    return ReadScalar(stateBitPos, inputBufferPtr, bitsToRead, out outputStateBit);

It is an optimized approach to read some bits from a buffer, I’ll skip the details on exactly how this works. As you can see, we have a proper bounds check here, ensuring that we aren’t reading past the end of the buffer.


That we aren’t actually checking this. What we are doing is checking that we can access the bytes range, but consider the following scenario:


We have a memory page and a buffer that is located toward the end of it.  We are now trying to access the last bit in the buffer, using ReadAvx2(). If we’ll check the actual bytes range, it will pass, we are trying to access the last byte.

However, we are going to call GatherVector128(), which means that we’ll actually access 16 bytes(!), and only the first byte is in the valid memory range, the rest is going to be read from the next page, which isn’t mapped.

This also explains why we are not always failing. If the next page is valid (which is subject to the decisions of the operating system allocator), it will pass. So that is why we didn’t have 100% reproduction. In fact, this is the sort of bug that is very easy to hide for a very long time in the system, given that it is dependent on the actual memory structure of the application.

Once we figured out what was going on, it was pretty easy to understand, but the fact that the AVX instructions will read after the end of the buffer was really confusing. Because even when we used Span, and its range checks, it would be completely ignored. Makes total sense, given that those aren’t really methods, but compiler intrinsics that are translated to direct machine instructions.

Amusingly enough, now that we found the problem, we ran into something very similar a long while ago. Then it was the wrong instruction being used (loading a word, instead of a byte), that would fail, but the same overal setup. It will sometimes fail, depending on the state of the next page in the memory.

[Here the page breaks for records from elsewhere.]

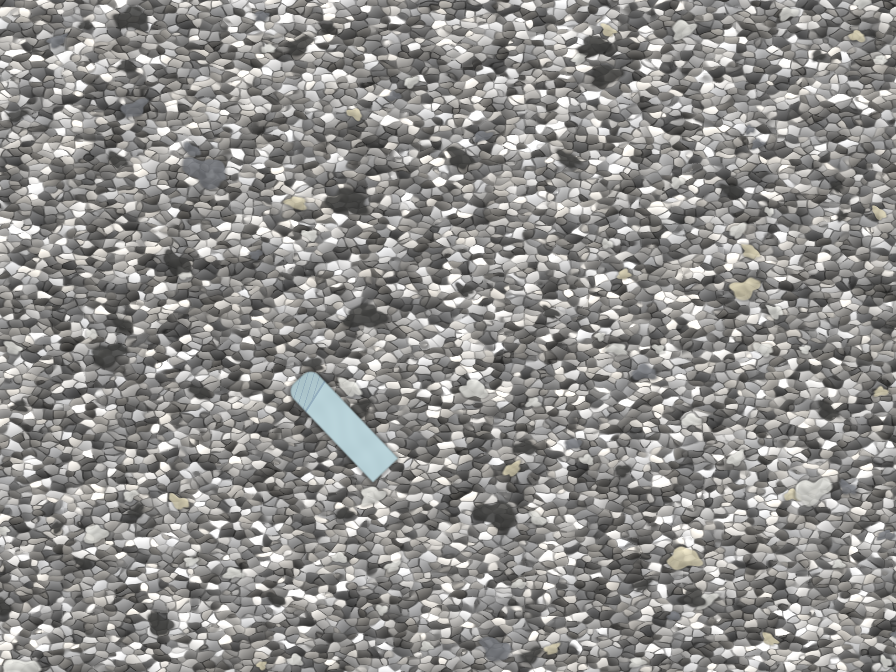
This texture is drawn by a Shadertoy shader. Its source:

```glsl
const vec3 WARM_TINT = vec3(1.01, 1.0, 0.985);
const vec3 BEIGE = vec3(0.80, 0.77, 0.66);
const vec3 CHALK = vec3(0.83, 0.83, 0.81);
const vec3 SLATE = vec3(0.43, 0.44, 0.46);
const vec3 CHARCOAL = vec3(0.23, 0.23, 0.225);
const vec3 STRIP_BLUE = vec3(0.72, 0.82, 0.845);
const vec3 CREASE_BLUE = vec3(0.49, 0.59, 0.68);

vec3 hash3(vec2 cell) {
    vec3 h = fract(cell.xyx * vec3(0.1031, 0.1030, 0.0973));
    h += dot(h, h.yxz + 33.33);
    return fract((h.xxy + h.yzz) * h.zyx);
}

vec2 rotate(vec2 v, float angle) {
    float c = cos(angle), s = sin(angle);
    return vec2(c * v.x - s * v.y, s * v.x + c * v.y);
}

float waves(vec2 p) {
    return sin(p.x + 1.7 * sin(p.y * 0.8)) * sin(p.y * 1.3 + 1.4 * sin(p.x * 0.7));
}

// Skewed share of dark, middle and pale grains
float grainTone(float u) {
    return 0.29 + 0.62 * u + 0.15 * pow(u, 6.0);
}

// Cellular gravel: every grain has its own turn, stretch and tone
vec3 gravel(vec2 p, vec2 density, float sharpness) {
    vec2 q = p * density, base = floor(q);
    float nearest = 9.0, second = 9.0, total = 0.0;
    vec3 color = vec3(0.0);
    for (int y = -2; y <= 2; y++)
    for (int x = -2; x <= 2; x++) {
        vec2 cell = base + vec2(x, y);
        vec3 place = hash3(cell), look = hash3(cell + 71.3);
        vec2 d = rotate(cell + place.xy - q, (place.z - 0.5) * 1.5);
        d *= vec2(mix(0.7, 1.15, look.y), mix(0.85, 1.4, look.z));
        float dist = length(d) + 0.2 * (place.z - 0.5);
        second = min(second, max(nearest, dist));
        nearest = min(nearest, dist);

        float tone = grainTone(look.x) - 0.16 * d.y;
        vec3 tint = WARM_TINT + 0.03 * (look.z - 0.5) * vec3(1.0, 0.2, -1.2);
        float weight = exp(-sharpness * dist);
        color += weight * tone * tint;
        total += weight;
    }
    float gap = 1.0 - smoothstep(0.0, 0.26, second - nearest);
    float depth = mix(0.12, 0.5, hash3(base + 19.7).x);
    return color / total * (1.0 - depth * gap);
}

vec3 stoneColor(float u) {
    vec3 c = mix(CHARCOAL, SLATE, step(0.30, u));
    c = mix(c, CHALK, step(0.45, u));
    return mix(c, BEIGE, step(0.86, u));
}

// Sparse larger stones and splinters with ragged outlines
vec3 scatterStones(vec3 ground, vec2 p, float density, float share, float radius, float seed) {
    vec2 q = p * density, base = floor(q);
    vec3 color = ground;
    for (int y = -1; y <= 1; y++)
    for (int x = -1; x <= 1; x++) {
        vec2 cell = base + vec2(x, y);
        vec3 place = hash3(cell + seed), look = hash3(cell + seed + 37.1);
        vec2 d = rotate(q - cell - place.xy, (look.x - 0.5) * 1.3);
        d *= vec2(mix(0.55, 1.0, look.y), mix(1.0, 1.9, look.y * look.z));
        float angle = atan(d.y, d.x);
        float ragged = 1.0 + 0.17 * sin(3.0 * angle + 6.3 * look.x)
                           + 0.10 * sin(5.0 * angle + 9.0 * look.z);
        float size = radius * mix(0.65, 1.25, look.z);
        float edge = length(d) - size * ragged;
        float soft = 0.0018 * density;
        float present = step(place.z, share);
        float rim = present * (1.0 - smoothstep(0.0, 2.5 * soft, edge));
        float body = present * (1.0 - smoothstep(-soft, soft, edge));
        vec3 stone = stoneColor(fract(place.z * 91.7 + look.y));
        stone *= 1.0 + 0.07 * waves(p * 210.0) + 0.12 * d.y / size;
        color *= 1.0 - 0.22 * rim;
        color = mix(color, mix(stone, ground, 0.14), body);
    }
    return color;
}

// Pale strip, rounded at its creased upper end
vec3 paperStrip(vec3 ground, vec2 p, vec2 center, vec2 halfSize, float angle) {
    vec2 q = rotate(p - center, -angle);
    float corner = q.x < 0.0 ? 0.017 : 0.002;
    vec2 d = abs(q) - halfSize + corner;
    float edge = length(max(d, 0.0)) + min(max(d.x, d.y), 0.0) - corner;
    float soft = 0.0016;

    float along = q.x + halfSize.x + 0.25 * q.y;
    float folded = 1.0 - smoothstep(0.034, 0.037, along);
    float crease = 1.0 - smoothstep(0.0006, 0.0022, abs(along - 0.036));
    float wrinkle = folded * smoothstep(0.80, 0.98, sin(along * 620.0 + q.y * 190.0));
    vec3 paper = STRIP_BLUE + 0.012 * waves(q * 90.0);
    paper *= 1.0 - 0.06 * folded;
    paper = mix(paper, CREASE_BLUE, max(0.6 * crease, 0.45 * wrinkle));
    paper *= 1.0 - 0.14 * smoothstep(-0.003, 0.0, edge);

    float shadow = 1.0 - smoothstep(0.0, 0.007, edge);
    return mix(ground * (1.0 - 0.3 * shadow), paper, 1.0 - smoothstep(-soft, soft, edge));
}

void mainImage(out vec4 fragColor, in vec2 fragCoord) {
    vec2 p = fragCoord / iResolution.y;
    vec2 bent = p + 0.0015 * vec2(waves(p * 95.0), waves(p.yx * 110.0));
    vec3 color = gravel(bent, vec2(64.0, 90.0), 15.0);
    color *= 1.0 + 0.05 * waves(p * 17.0);
    color = scatterStones(color, bent, 24.0, 0.13, 0.24, 5.0);
    color = scatterStones(color, bent, 9.0, 0.22, 0.17, 43.0);
    color = paperStrip(color, p, vec2(0.509, 0.368), vec2(0.094, 0.026), -0.81);
    fragColor = vec4(clamp(color, 0.0, 1.0), 1.0);
}
```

We actually built some tooling around managing that, we call that electric fence memory. We allocate memory so any out-of-band access would always hit invalid memory, stopping us in our tracks. That means that I can get easy reproduction of those sorts of issues, and once we have that, the rest isn’t really that interesting, to be honest. It’s just a normal bug fix. It’s the hunt for the root cause that is both incredibly frustrating and quite rewarding.